On Behalf of | Jan 30, 2019 | Non-Solicitation Provisions

It has been long-standing law in California that employment-related agreements cannot contain provisions that would prevent former employees from engaging in new employment of their choice, even if that new employment involves competition with their former employer. Employers can prohibit former employees from using confidential information but cannot otherwise prohibit former employees from competing. This means that in most cases former employees can contact customers or businesses served by their former employer during their new employment so long as they are not using confidential information to do so.

As a result, it is common for businesses to have confidentiality agreements that prohibit employees and former employees from using confidential information to compete with the business. It is also common for those type of agreements to include provisions prohibiting former employees from soliciting other employees to leave employment with that business.

During the last two months, two courts (one California court and one federal court) concluded that provisions prohibiting former employees from soliciting employees to leave employment is a violation of the California law that protects employee rights to engage in employment of their choice.

What does that mean? That means that any provision in an employment-related agreement which prohibits a former employee from soliciting current employees from leaving employment with the business is not enforceable. In addition, it is possible that such a provision could be considered a violation of California law (even if not enforced) and could be the basis of a class action claim.

What should employers do? Employers are encouraged to consult their employment counsel to review all employment-related agreements and, if necessary, revise those agreements to remove any non-solicitation of employees provisions.

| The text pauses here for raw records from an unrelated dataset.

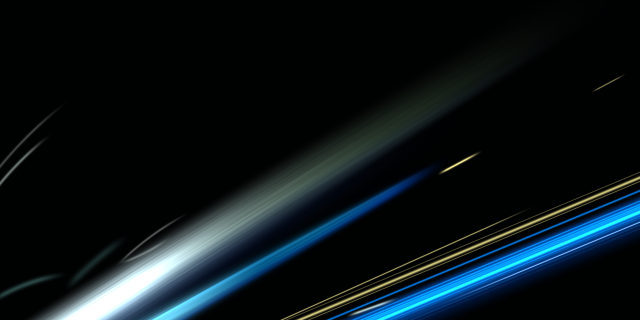
Give the GLSL for this background, as a Shadertoy shader.

```glsl
float hash(vec2 p) {
    return fract(sin(dot(p, vec2(127.1, 311.7))) * 43758.5453);
}

float noise(vec2 p) {
    vec2 i = floor(p), f = fract(p);
    f = f * f * (3.0 - 2.0 * f);
    return mix(mix(hash(i), hash(i + vec2(1, 0)), f.x),
               mix(hash(i + vec2(0, 1)), hash(i + vec2(1, 1)), f.x), f.y);
}

// Soft line profile, never thinner than about a pixel
float line(float d, float width) {
    float w = max(width, 0.6 / iResolution.y);
    return exp(-d * d / (w * w)) * min(1.0, width / w);
}

// Bowed stroke from a to b that fades at both ends
float stroke(vec2 p, vec2 a, vec2 b, float bend, float width) {
    vec2 axis = b - a;
    float len = length(axis);
    axis /= len;
    float t = dot(p - a, axis) / len;
    float d = dot(p - a, vec2(-axis.y, axis.x)) - bend * 4.0 * t * (1.0 - t);
    return line(d, width) * smoothstep(0.0, 0.25, t) * smoothstep(1.0, 0.6, t);
}

// Wide pale beam, white at its foot and green-grey far away
vec3 paleBeam(vec2 p) {
    float v = p.y - 0.63 * (p.x - 0.25);
    float far = smoothstep(0.4, 1.5, p.x);
    float grain = noise(vec2(p.x * 4.0 + v * 9.0, v * 190.0));
    float fine = noise(vec2(p.x * 9.0, v * 420.0));
    float upper = smoothstep(0.12, mix(0.0, -0.04, far), v);
    float lower = smoothstep(mix(-0.13, -0.092, far), mix(0.0, -0.055, far), v);
    float glow = 1.1 * exp(-2.0 * max(p.x - 0.42, 0.0)) * smoothstep(2.0, 1.3, p.x);
    vec3 tint = mix(vec3(0.86, 0.98, 1.02), vec3(0.64, 0.9, 0.62), far);
    tint = mix(tint, vec3(0.5, 0.72, 0.95), smoothstep(0.0, -0.08, v) * 0.7);
    vec3 col = tint * glow * upper * lower * (0.82 + 0.2 * grain + 0.1 * fine);
    // Hot core and navy fringe
    col += vec3(0.35, 0.4, 0.4) * line(v + 0.005, 0.04) * smoothstep(0.75, 0.3, p.x);
    col += vec3(0.01, 0.035, 0.1) * line(v + 0.1, 0.04) * smoothstep(1.5, 0.6, p.x);
    return col;
}

// Narrow blue beam that tapers to a point
vec3 blueBeam(vec2 p) {
    float v = p.y - 0.565 * (p.x - 0.51);
    float t = clamp((p.x - 0.4) / 1.0, 0.0, 1.0);
    float width = mix(0.036, 0.011, t);
    float fade = smoothstep(1.41, 1.2, p.x);
    float grain = 0.8 + 0.3 * noise(vec2(p.x * 3.0, v * 230.0));
    vec3 tint = mix(vec3(0.5, 0.95, 1.1), vec3(0.02, 0.38, 0.58), smoothstep(0.05, 0.45, t));
    tint = mix(tint, vec3(0.01, 0.15, 0.45), smoothstep(0.55, 1.0, t));
    vec3 col = tint * line(v, width) * grain;
    col += vec3(0.12, 0.3, 0.38) * line(v - width * 0.5, 0.005) * (1.0 - t);
    col += vec3(0.0, 0.06, 0.2) * line(v + width, 0.012);
    return col * fade;
}

// Bundle of blue, cyan and white rays at the lower right
vec3 rayBundle(vec2 p) {
    float v = p.y - 0.415 * p.x;
    vec3 col = vec3(0.0, 0.12, 0.34) * smoothstep(-0.6, -0.51, v) * smoothstep(-0.435, -0.46, v);
    col += vec3(0.0, 0.36, 0.58) * line(v + 0.485, 0.027);
    for (int i = 0; i < 12; i++) {
        float k = float(i);
        float offset = -0.458 - 0.0075 * k - 0.004 * hash(vec2(k, 3.0));
        float along = 0.55 + 0.45 * noise(vec2(p.x * 2.5 + k * 7.0, k));
        float power = (0.25 + 0.55 * hash(vec2(k, 8.0))) * exp(-k * 0.13);
        col += vec3(0.06, 0.65, 0.95) * line(v - offset, 0.0025) * power * along;
    }
    col += vec3(0.15, 0.6, 0.6) * line(v + 0.492, 0.005);
    col += vec3(0.45, 0.5, 0.55) * line(v + 0.524, 0.0022) * smoothstep(1.35, 1.65, p.x);
    col += vec3(0.0, 0.45, 0.85) * line(v + 0.426, 0.0035);
    col += vec3(0.7, 0.75, 0.7) * stroke(p, vec2(1.08, 0.01), vec2(1.25, 0.07), 0.0, 0.004);
    return col;
}

// Straight gold rays and short sparks
vec3 goldRays(vec2 p) {
    vec3 gold = vec3(0.82, 0.78, 0.48);
    float v = p.y - 0.418 * p.x;
    float light = line(v + 0.391, 0.0048) + 0.45 * line(v + 0.403, 0.002);
    light += 0.35 * line(v + 0.374, 0.002);
    float thin = p.y - 0.45 * (p.x - 0.88);
    light += 0.75 * line(thin, 0.0024) * smoothstep(1.68, 1.5, p.x);
    light += 1.2 * stroke(p, vec2(1.365, 0.453), vec2(1.51, 0.53), 0.0, 0.0035);
    light += 0.6 * stroke(p, vec2(1.845, 0.71), vec2(1.96, 0.771), 0.0, 0.0022);
    return gold * light;
}

// Faint curved wisps on the left
vec3 wisps(vec2 p) {
    float grey = 0.6 * stroke(p, vec2(-0.05, 0.36), vec2(0.165, 0.585), 0.012, 0.0045);
    grey += 0.35 * stroke(p, vec2(-0.06, 0.4), vec2(0.22, 0.69), 0.016, 0.004);
    grey += 0.45 * stroke(p, vec2(0.36, 0.165), vec2(0.6, 0.34), 0.012, 0.0035);
    grey += 0.35 * stroke(p, vec2(0.37, 0.175), vec2(0.54, 0.265), -0.008, 0.004);
    float teal = 0.45 * stroke(p, vec2(-0.04, 0.05), vec2(0.22, 0.145), 0.016, 0.008);
    teal += 0.28 * stroke(p, vec2(0.2, 0.09), vec2(0.41, 0.27), 0.008, 0.011);
    return vec3(0.72, 0.78, 0.76) * grey + vec3(0.35, 0.6, 0.58) * teal;
}

void mainImage(out vec4 fragColor, in vec2 fragCoord) {
    vec2 p = fragCoord / iResolution.xy * vec2(2.0, 1.0);
    vec3 col = vec3(0.0, 0.003, 0.004);
    col += paleBeam(p) + blueBeam(p) + rayBundle(p) + goldRays(p) + wisps(p);
    fragColor = vec4(clamp(col, 0.0, 1.0), 1.0);
}
```
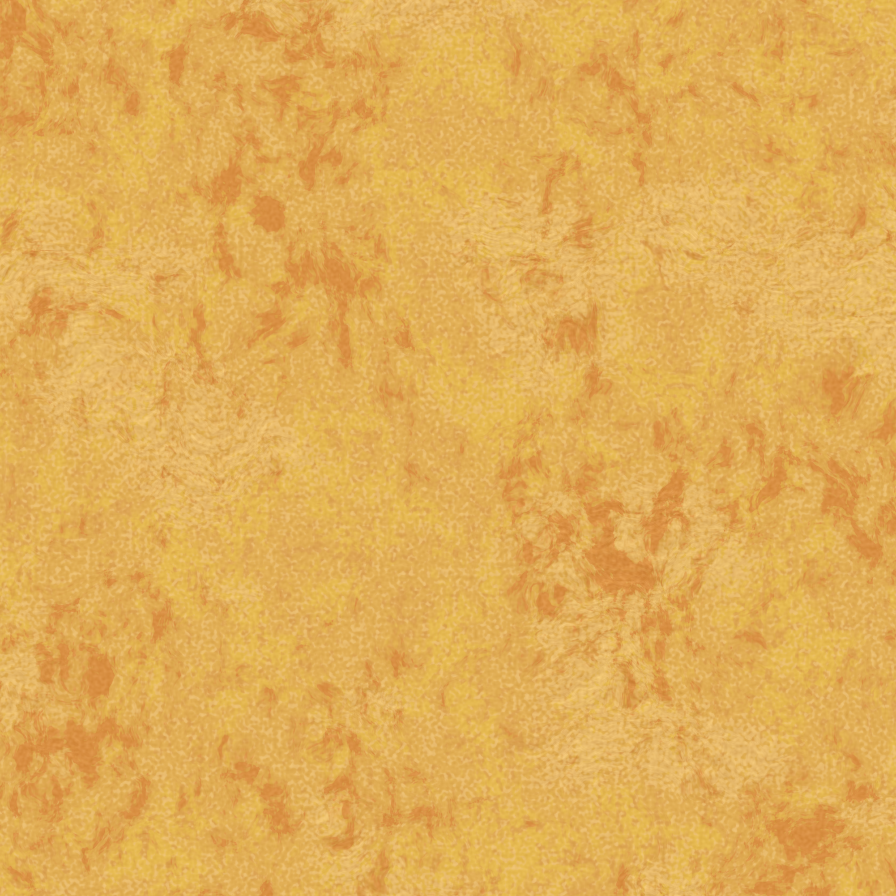
Reproduce this texture procedurally as a Shadertoy shader.

```glsl
// Marbled linoleum: golden yellow ground with pale grain, orange flakes and embossed swirls.

vec2 gradientAt(vec2 cell) {
    vec3 q = fract(cell.xyx * vec3(0.1031, 0.1030, 0.0973));
    q += dot(q, q.yzx + 33.33);
    float angle = 6.2832 * fract((q.x + q.y) * q.z);
    return vec2(cos(angle), sin(angle));
}

float gradientNoise(vec2 p) {
    vec2 cell = floor(p), f = p - cell;
    vec2 u = f * f * f * (f * (f * 6.0 - 15.0) + 10.0);
    vec2 e = vec2(1.0, 0.0);
    float a = dot(gradientAt(cell), f);
    float b = dot(gradientAt(cell + e.xy), f - e.xy);
    float c = dot(gradientAt(cell + e.yx), f - e.yx);
    float d = dot(gradientAt(cell + e.xx), f - e.xx);
    return mix(mix(a, b, u.x), mix(c, d, u.x), u.y);
}

float fbm(vec2 p, float gain) {
    float sum = 0.0, amplitude = 1.0;
    for (int i = 0; i < 5; i++) {
        sum += amplitude * gradientNoise(p);
        p = p * 1.93 + vec2(17.3, 41.7);
        amplitude *= gain;
    }
    return sum;
}

// Height of the crumpled folds, finer across than along
float foldHeight(vec2 p) {
    return fbm(p * vec2(24.0, 46.0) + 83.0, 0.7);
}

void mainImage(out vec4 fragColor, in vec2 fragCoord) {
    vec2 p = fragCoord / iResolution.xy;

    // Warped space bends the flakes and veins into swirls
    vec2 bend = vec2(fbm(p * 5.0 + 7.0, 0.55), fbm(p * 5.0 + 61.0, 0.55));
    vec2 w = p + 0.045 * bend;

    // Broad patches, ragged flakes and upright streaks
    float patches = fbm(w * vec2(5.0, 3.6) + 23.0, 0.5);
    float flakes = fbm(w * vec2(25.0, 20.0) + 131.0, 0.75);
    float streaks = fbm(p * vec2(64.0, 15.0) + 211.0, 0.6);
    float swirls = smoothstep(0.0, 0.35, fbm(p * vec2(3.5, 5.0) + 97.0, 0.5));

    // Fine speckle of two sizes
    float grain = gradientNoise(p * 210.0 + 11.0);
    float fleck = gradientNoise(p * 115.0 + 53.0);

    // Golden ground with yellow, tan and pale areas
    vec3 color = vec3(0.883, 0.685, 0.335);
    float yellow = fbm(w * vec2(13.0, 10.0) + 307.0, 0.7) + 0.35 * streaks - 0.3 * patches;
    color = mix(color, vec3(0.905, 0.735, 0.315), 0.85 * smoothstep(-0.1, 0.4, yellow));
    float tan = fleck + 0.5 * streaks + 0.4 * flakes;
    color = mix(color, vec3(0.862, 0.635, 0.335), 0.75 * smoothstep(0.0, 0.5, tan));
    float pale = grain + 0.6 * fleck + 0.5 * swirls - 0.4 * flakes;
    color = mix(color, vec3(0.91, 0.735, 0.435), 0.8 * smoothstep(0.05, 0.6, pale));

    // Orange flakes gather in the broad patches
    float orange = flakes + 0.95 * patches + 0.3 * streaks + 0.25 * grain;
    color = mix(color, vec3(0.85, 0.62, 0.285), 0.45 * smoothstep(0.0, 0.5, orange));
    color = mix(color, vec3(0.845, 0.545, 0.25), 0.85 * smoothstep(0.42, 0.8, orange));

    // Broken veins along the swirls
    float curve = abs(fbm(w * vec2(5.0, 8.0) + 401.0, 0.6));
    float vein = (1.0 - smoothstep(0.0, 0.07, curve)) * swirls;
    vein *= smoothstep(-0.15, 0.3, flakes + 0.3 * fleck);
    color = mix(color, vec3(0.835, 0.57, 0.26), 0.7 * vein);

    // Light from the upper left on folds and grain
    float relief = foldHeight(w) - foldHeight(w + vec2(-0.0022, 0.003));
    color += vec3(0.06, 0.07, 0.06) * clamp(relief, -0.8, 0.8) * (0.2 + 0.8 * swirls);
    color += vec3(0.04, 0.05, 0.06) * (grain + 0.5 * gradientNoise(p * 256.0 + 29.5));

    fragColor = vec4(clamp(color, 0.0, 1.0), 1.0);
}
```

This information is not intended, nor should it be used, as a substitute for specific legal advice as legal counsel may only be given in response to inquiries regarding particular situations. For more information on these issues, please visit our Counseling Employers practice area HERE and contact an attorney at Sagaser, Watkins & Wieland PC at 559-421-7000.